# RECORD EXCERPTS:

>>>>>

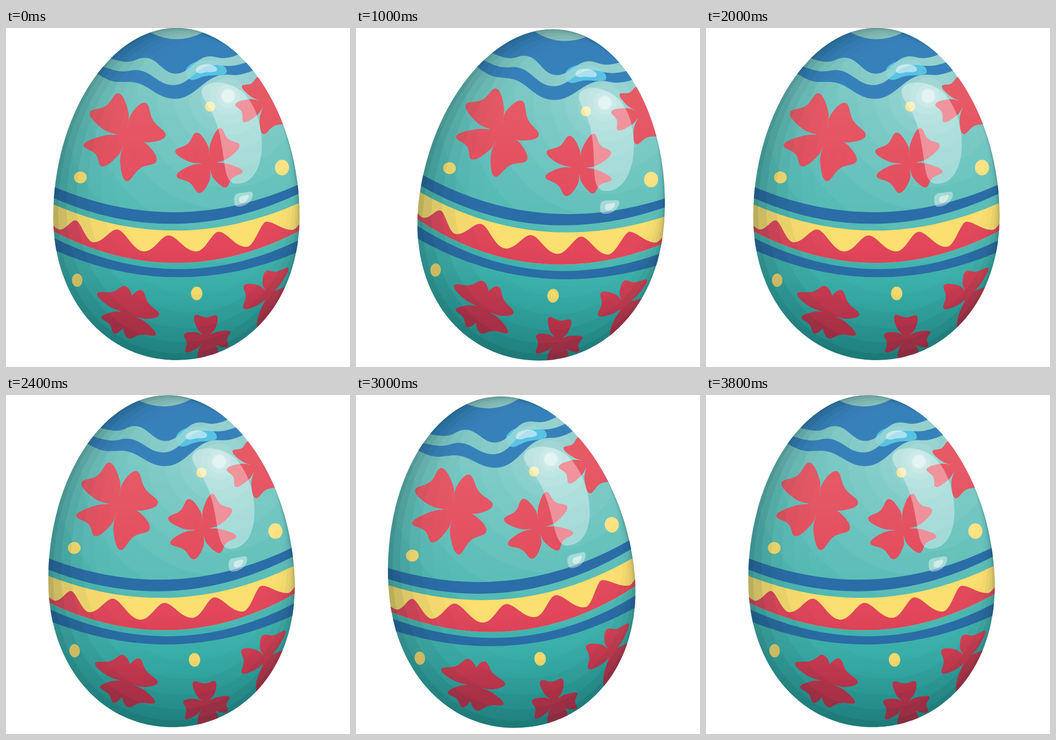
Recreate the animation shown at these times as an HTML page. Size 754 px wide and 742 px high, loop 4000 ms.

```html
<!DOCTYPE html>
<html lang="en">
<head>
<meta charset="utf-8">
<title>Rocking egg</title>
<style>
  html, body { margin: 0; width: 100%; height: 100%; overflow: hidden; background: #fff; }
  svg { display: block; width: 100vw; height: 100vh; }
</style>
</head>
<body>
<svg viewBox="0 0 754 742">
  <defs>
    <clipPath id="shell"><path id="shellPath" shape-rendering="crispEdges"/></clipPath>
    <clipPath id="blues"><path id="bluesPath"/></clipPath>
    <linearGradient id="teal" gradientUnits="userSpaceOnUse" x1="0" y1="0" x2="0" y2="726">
      <stop offset="0" stop-color="#74c2bd"/>
      <stop offset=".3" stop-color="#5bbbb6"/>
      <stop offset=".6" stop-color="#4cb7b1"/>
      <stop offset=".78" stop-color="#3bb1ac"/>
      <stop offset="1" stop-color="#29a5a0"/>
    </linearGradient>
    <linearGradient id="red" gradientUnits="userSpaceOnUse" x1="0" y1="150" x2="0" y2="650">
      <stop offset="0" stop-color="#e65a66"/>
      <stop offset=".65" stop-color="#e2475b"/>
      <stop offset="1" stop-color="#cb344e"/>
    </linearGradient>
    <linearGradient id="dusk" gradientUnits="userSpaceOnUse" x1="0" y1="540" x2="0" y2="726">
      <stop offset="0" stop-color="#04252a" stop-opacity="0"/>
      <stop offset="1" stop-color="#04252a" stop-opacity=".1"/>
    </linearGradient>
  </defs>
  <g id="egg"><g id="art" clip-path="url(#shell)"></g></g>
</svg>
<script>
const $ = id => document.getElementById(id);
const art = $('art');
const EGG = 'M373.5 0C524 0 643.5 199 643.5 412C643.5 598 526 727 373.5 727' +
            'C221 727 103.5 598 103.5 412C103.5 199 223 0 373.5 0Z';
const RED = 'url(#red)', BLUE = '#2b6da7', SKY = '#3781ba', YELLOW = '#fbdf70';
const CYAN = '#3fc8ec', SHADE = '#04252a';

function add(tag, attrs) {
  const el = document.createElementNS('http://www.w3.org/2000/svg', tag);
  for (const k in attrs) el.setAttribute(k, attrs[k]);
  art.appendChild(el);
}
const fill = (d, color, opacity = 1, extra = {}) =>
  add('path', { d, fill: color, 'fill-opacity': opacity, ...extra });
const points = text => text.split(' ').map(p => p.split(',').map(Number));

// curve with level tangents at every crest and dip
function wavy(pts, crest = .42, dip = .42) {
  const last = pts.length - 1;
  const hold = i => i === 0 || i === last ? .1 : pts[i][1] < pts[i - 1][1] ? crest : dip;
  return pts.map(([x, y], i) => {
    if (!i) return `${x} ${y}`;
    const [px, py] = pts[i - 1], w = x - px;
    return `C${px + w * hold(i - 1)} ${py} ${x - w * hold(i)} ${y} ${x} ${y}`;
  }).join('');
}

// open Catmull-Rom curve
function spline(p, k = 4.8) {
  const at = i => p[Math.max(0, Math.min(p.length - 1, i))];
  return p.slice(1).map((c, i) => {
    const [a, b, e] = [at(i - 1), p[i], at(i + 2)];
    const ctrl = (q, from, to, s) => [0, 1].map(j => q[j] + s * (to[j] - from[j]) / k);
    return `C${ctrl(b, a, c, 1)} ${ctrl(c, b, e, -1)} ${c}`;
  }).join('');
}

// four heart petals around a centre; two lobe tips each, clockwise
function clover(cx, cy, lobes) {
  const tips = points(lobes).map(([x, y]) => [x - cx, y - cy]);
  const n = tips.length, tip = i => tips[(i + n) % n];
  const mix = (a, s, b, t) => [cx + a[0] * s + b[0] * t, cy + a[1] * s + b[1] * t];
  let d = '';
  for (let i = 0; i < n; i += 2) {
    const a = tip(i), b = tip(i + 1);
    const petal = [mix(tip(i - 1), .11, a, .11), mix(a, .7, b, -.2), mix(a, 1, b, 0),
      mix(a, .46, b, .46), mix(b, 1, a, 0), mix(b, .7, a, -.2), mix(b, .11, tip(i + 2), .11)];
    d += (i ? 'L' : 'M') + petal[0] + spline(petal);
  }
  fill(d + 'Z', RED);
}

// belt between two bowed edges: left, control and right heights
const belt = ([l, c, r], [l2, c2, r2], color) =>
  fill(`M104 ${l}Q373 ${c} 643 ${r}h3V${r2}h-3Q373 ${c2} 104 ${l2}h-3V${l}Z`, color);
const dot = (cx, cy, rx, ry) => add('ellipse', { cx, cy, rx, ry, fill: YELLOW });

function glow() {
  for (let i = 11; i >= 0; i--)
    add('circle', { cx: 487, cy: 149, r: 14 + 2.9 * i * i, fill: '#fff',
      'fill-opacity': .04 + .3 * Math.exp(-.6 * i) });
}

function waves() {
  const rim = points('220,64 266,74 304,65 372,100 447,62 476,66 530,50');
  const upper = points('200,80 257,95 284,92 367,125 455,81 490,83 545,69');
  const lower = points('185,92 246,118 270,118 370,155 482,102 502,103 560,86');
  const crown = `M220 -5L${wavy(rim)}V-5Z`;
  const wave = `M${wavy(upper)}L${wavy(lower.reverse())}Z`;
  $('bluesPath').setAttribute('d', crown + wave);
  fill(crown, SKY);
  fill(wave, SKY);
  fill('M300 -5L317 10Q373 39 432 10L450 -5Z', '#8bc4bf');
}

function belts() {
  belt([347, 462, 342], [372, 490, 362], BLUE);
  belt([386, 502, 383], [445, 584, 444], YELLOW);
  const zigzag = points('101,430 118,441 152,421 192,469 243,441 303,489 356,454 ' +
    '417,489 466,446 527,479 571,424 628,442 646,426');
  fill(`M${wavy(zigzag, .3, .42)}V444H643Q373 584 104 445H101Z`, RED);
  belt([459, 594, 464], [485, 604, 489], BLUE);
}

function flowers() {
  clover(263, 237, '184,186 247,143 306,164 350,235 330,291 264,335 211,303 170,256');
  clover(446, 297, '371,270 418,229 469,219 512,257 519,314 481,349 424,361 374,324');
  clover(568, 162, '522,206 503,166 517,128 553,108 578,112 622,170 615,206 564,232');
  clover(268, 625, '200,581 262,565 297,574 336,627 328,672 268,679 238,669 209,633');
  clover(439, 678, '414,629 462,630 491,664 486,698 464,714 422,726 394,710 391,670');
  clover(576, 582, '521,614 522,563 569,533 619,525 645,580 560,664');
}

// shade outside ever smaller shells
function shading() {
  for (let i = 1; i <= 6; i++) {
    const s = 1 - .024 * i ** 1.4;
    fill(`M-754 -742H1508V1484H-754Z${EGG}`, SHADE, .1 - .015 * i, {
      'fill-rule': 'evenodd',
      transform: `translate(${560 * (1 - s)} ${100 * (1 - s)}) scale(${s})`
    });
  }
  fill('M0 500H754V742H0Z', 'url(#dusk)');
}

function gloss() {
  const drop = 'M429 137C434 114 480 112 515 137C575 185 580 341 506 341' +
               'C465 341 490 250 446 175C436 158 428 150 429 137Z';
  const bead = 'M394 95C396 76 428 67 456 73C480 79 488 92 482 100' +
               'C462 108 450 98 420 111C402 119 394 108 394 95Z';
  const onBlue = { 'clip-path': 'url(#blues)' };
  fill(drop, CYAN, .6, onBlue);
  fill(bead, CYAN, .7, onBlue);
  fill(bead, '#8fe0ea', .35);
  fill(drop, '#fff', .36, { mask: 'none' });
  fill('M416 92C418 78 452 74 462 88C466 100 446 95 436 97C424 101 416 99 416 92Z', '#fff', .5);
  fill('M500 375C500 360 512 362 524 360C541 356 543 360 540 370C534 386 520 391 508 391C502 391 500 384 500 375Z', '#fff', .4);
  fill('M511 374C513 366 522 368 528 365C535 365 532 371 529 376C523 383 510 387 511 374Z', '#fff', .5);
}

function paint() {
  $('shellPath').setAttribute('d', EGG);
  fill(EGG, 'url(#teal)');
  dot(163, 327, 14, 13);
  dot(605, 305.5, 15.5, 17);
  dot(447.5, 172, 11, 11);
  dot(156, 552, 11.5, 14.5);
  dot(418, 581, 12.5, 15);
  glow();
  waves();
  belts();
  flowers();
  shading();
  gloss();
}

// twelve poses per cycle, shown on a 200 ms beat
function angle(ms) {
  const beat = Math.floor(ms % 4000 / 200);
  const step = Math.floor(beat * 3 / 5);
  return 2 * (Math.abs((step + 9) % 12 - 6) - 3);
}

function tick() {
  $('egg').setAttribute('transform', `rotate(${angle(performance.now())} 377 717)`);
  requestAnimationFrame(tick);
}
paint();
tick();
</script>
</body>
</html>
```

<<<<<

# EXERCISE DIRECTIONS:
Copy out all lines from the material above that contain the string "points".

# RESULT FOR THIS TASK:
const points = text => text.split(' ').map(p => p.split(',').map(Number));
  const tips = points(lobes).map(([x, y]) => [x - cx, y - cy]);
  const rim = points('220,64 266,74 304,65 372,100 447,62 476,66 530,50');
  const upper = points('200,80 257,95 284,92 367,125 455,81 490,83 545,69');
  const lower = points('185,92 246,118 270,118 370,155 482,102 502,103 560,86');
  const zigzag = points('101,430 118,441 152,421 192,469 243,441 303,489 356,454 ' +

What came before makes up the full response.